February 21, 2019, 2:16 PM UTC

A new analysis from U.S. federal government actuaries say that Americans spent $3.65 trillion on health care in 2018, according to a report from Axios. The amount is larger than the GDPs of such countries as Brazil, the U.K., Mexico, Spain, and Canada.

The level of spending is by far the highest in the developed world, according to data from the Organization for Economic Co-Operation and Development.

That was an increase of 4.4% over 2017 and, according to the analysis, things will get even worse. The report in the journal Health Affairs estimates an average annual growth rate of 5.5% from 2018 to 2027. The current inflation rate is 1.6%. Wage growth, while up from recent years, remains below 4%, according to the Federal Reserve Bank of Atlanta. At this rate, by 2027, health care will be 19.4% of the country’s entire GDP.

The $3.65 trillion in spending represents $11,212 per person, with 59% of the spending going to hospitals, doctors, and clinical services. Prescription drug spending was up 3.3% year over year. Most of the increase was due to higher prices, not increased use of services.

Under private health insurance, spending per person rose 4.5% between 2017 and 2018, even though the same number of people were enrolled.

With such a level of economic increase, people will increasingly face difficulty in obtaining medical care.

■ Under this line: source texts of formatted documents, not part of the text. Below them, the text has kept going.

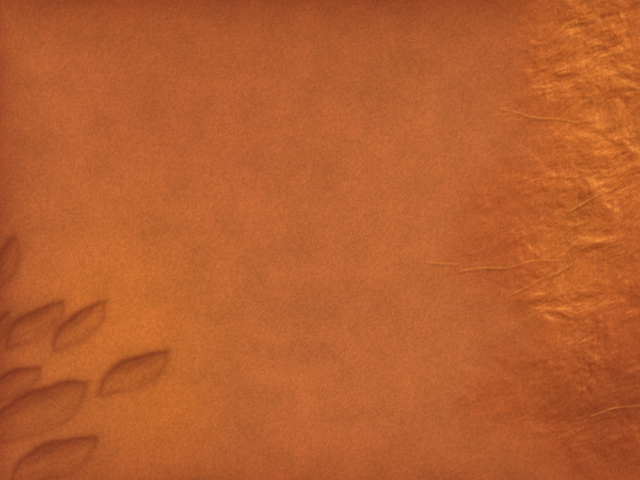
A Shadertoy shader for this background:

```glsl
const vec2 CANVAS = vec2(4.0 / 3.0, 1.0);
const vec3 SUEDE = vec3(0.75, 0.405, 0.208);
const vec3 RUST = vec3(0.59, 0.265, 0.14);
const vec3 EMBER = vec3(0.69, 0.32, 0.14);
const vec3 AMBER = vec3(0.79, 0.43, 0.175);
const vec3 GOLD = vec3(0.90, 0.57, 0.24);
const vec3 SHADOW = vec3(0.46, 0.18, 0.10);
const float GRAIN = 0.085;
const float MOTTLE = 0.17;
const float RELIEF = 1.0;
const float LEAF_RATIO = 0.37;
// Centre, half length, angle
const vec4 LEAVES[8] = vec4[8](
    vec4(0.073, 0.323, 0.076, 0.72), vec4(0.166, 0.320, 0.072, 0.78),
    vec4(0.278, 0.222, 0.085, 0.58), vec4(0.010, 0.447, 0.064, 1.30),
    vec4(0.080, 0.143, 0.120, 0.60), vec4(0.112, 0.040, 0.102, 0.55),
    vec4(0.028, 0.200, 0.066, 0.62), vec4(-0.010, 0.310, 0.050, 1.00));
// Start and end of each scratch
const vec4 SCRATCHES[6] = vec4[6](
    vec4(1.035, 0.772, 1.200, 0.745), vec4(0.895, 0.450, 0.955, 0.448),
    vec4(0.960, 0.434, 1.165, 0.460), vec4(1.070, 0.388, 1.190, 0.452),
    vec4(1.190, 0.555, 1.290, 0.622), vec4(1.230, 0.138, 1.335, 0.160));

float hash(vec2 cell) {
    vec3 q = fract(cell.xyx * vec3(0.1031, 0.1030, 0.0973));
    q += dot(q, q.yzx + 33.33);
    return fract((q.x + q.y) * q.z);
}

float noise(vec2 p) {
    vec2 i = floor(p), f = fract(p);
    f = f * f * (3.0 - 2.0 * f);
    return mix(mix(hash(i), hash(i + vec2(1, 0)), f.x),
               mix(hash(i + vec2(0, 1)), hash(i + vec2(1, 1)), f.x), f.y);
}

float fbm(vec2 p) {
    float sum = 0.0, weight = 0.5;
    for (int i = 0; i < 5; i++, weight *= 0.5) {
        sum += weight * noise(p);
        p = mat2(1.6, 1.2, -1.2, 1.6) * p + 7.3;
    }
    return sum;
}

mat2 rotation(float a) { return mat2(cos(a), -sin(a), sin(a), cos(a)); }

vec2 wobble(vec2 p) { return vec2(noise(p), noise(p + 9.0)) - 0.5; }

float blob(vec2 p, vec2 centre, vec2 size) {
    vec2 q = (p - centre) / size;
    return exp(-dot(q, q));
}

float segment(vec2 p, vec2 a, vec2 b) {
    vec2 ab = b - a;
    return length(p - a - ab * clamp(dot(p - a, ab) / dot(ab, ab), 0.0, 1.0));
}

// Pointed lens made of two overlapping circles
float lens(vec2 p, float len, float width) {
    p = abs(p);
    float offset = (len * len - width * width) / (2.0 * width);
    float arc = length(p + vec2(0.0, offset)) - offset - width;
    return p.x > len ? max(arc, length(p - vec2(len, 0.0))) : arc;
}

// Rough stone height, lightly streaked along the rising diagonal
float stone(vec2 p) { return fbm(rotation(0.55) * (p + 0.03 * wobble(p * 15.0)) * vec2(19.0, 31.0)); }

vec3 pressLeaves(vec3 color, vec2 p) {
    vec2 warped = p + 0.007 * wobble(p * 28.0);
    for (int i = 0; i < 8; i++) {
        vec4 leaf = LEAVES[i];
        vec2 q = rotation(leaf.w) * (warped - leaf.xy);
        float width = leaf.z * LEAF_RATIO;
        q.y += width * 0.2 * sin(q.x / leaf.z * 2.5);
        float d = lens(q, leaf.z, width);
        float inside = 1.0 - smoothstep(-0.003, 0.004, d);
        float side = clamp(q.y / width, -1.0, 1.0);
        float veins = noise(q * vec2(35.0, 230.0) + float(i) * 5.0);
        float upper = smoothstep(-0.1, 0.9, side + 0.35 * q.x / leaf.z);
        color = mix(color, SHADOW, inside * (0.14 + 0.36 * upper + 0.14 * veins));
        color = mix(color, SHADOW, (0.26 + 0.14 * side) * exp(-pow(d / 0.006, 2.0)));
        color = mix(color, SHADOW, 0.22 * (1.0 - inside) * exp(-max(d, 0.0) / 0.012));
    }
    return color;
}

void mainImage(out vec4 fragColor, in vec2 fragCoord) {
    vec2 p = fragCoord / iResolution.xy * CANVAS;
    // Broad colour fields and darkened borders
    vec3 color = mix(SUEDE, AMBER, 0.8 * blob(p, vec2(0.25, 0.32), vec2(0.20, 0.22)));
    color = mix(color, AMBER, 0.7 * blob(p, vec2(0.34, 0.11), vec2(0.12, 0.15)));
    color = mix(color, RUST, 0.25 * blob(p, vec2(0.35, 0.76), vec2(0.32, 0.2)));
    float border = max(exp(-p.x / 0.05) * 0.75, exp((p.y - 1.0) / 0.08) * 0.85);
    color = mix(color, RUST, max(border, exp(-p.y / 0.08) * 0.55));

    // Weathered stone on the right
    float edge = 0.93 + 0.5 * pow(p.y - 0.52, 2.0);
    float rough = smoothstep(edge - 0.06, edge + 0.22, p.x + 0.3 * (fbm(p * 7.0) - 0.5));
    float slope = stone(p) - stone(p + vec2(0.003, 0.005));
    float sunlit = min(1.0, blob(p, vec2(1.26, 0.73), vec2(0.16, 0.25))
        + 0.7 * blob(p, vec2(1.18, 0.40), vec2(0.09, 0.16)) + 0.6 * blob(p, vec2(1.16, 0.97), vec2(0.18, 0.12)));
    color = mix(color, EMBER, 0.8 * rough);
    color = mix(color, RUST, 0.75 * rough * blob(p, vec2(1.28, 0.10), vec2(0.26, 0.28)));
    color = mix(color, AMBER, 0.75 * rough * sunlit);
    color += RELIEF * slope * rough * (0.4 + 0.6 * sunlit) * vec3(1.0, 0.75, 0.4);
    color = mix(color, GOLD, 0.65 * smoothstep(0.05, 0.17, slope) * rough * (0.15 + 0.85 * sunlit));

    // Fine scratches with a shaded lower lip
    vec2 bent = p + 0.016 * wobble(p * 18.0);
    for (int i = 0; i < 6; i++) {
        vec4 s = SCRATCHES[i];
        float fade = 0.4 + 0.6 * noise(p * 40.0);
        float lip = segment(bent + vec2(0.0, 0.005), s.xy, s.zw);
        color = mix(color, SHADOW, 0.25 * fade * exp(-pow(lip / 0.003, 2.0)));
        color = mix(color, GOLD, 0.5 * fade * exp(-pow(segment(bent, s.xy, s.zw) / 0.002, 2.0)));
    }
    color = pressLeaves(color, p);

    // Cloudy mottling and short suede fibres
    float cloud = 0.5 * fbm(p * 6.0 + 3.0) + 0.6 * fbm(p * vec2(19.0, 23.0)) - 0.53;
    float fibre = noise(rotation(0.9) * p * vec2(190.0, 360.0)) + noise(p * 330.0 + 17.0) - 1.0;
    color *= 1.0 + MOTTLE * cloud + GRAIN * fibre;
    fragColor = vec4(clamp(color, 0.0, 1.0), 1.0);
}
```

While spending is highest, the United States ranks 27th in the world for its levels of health care.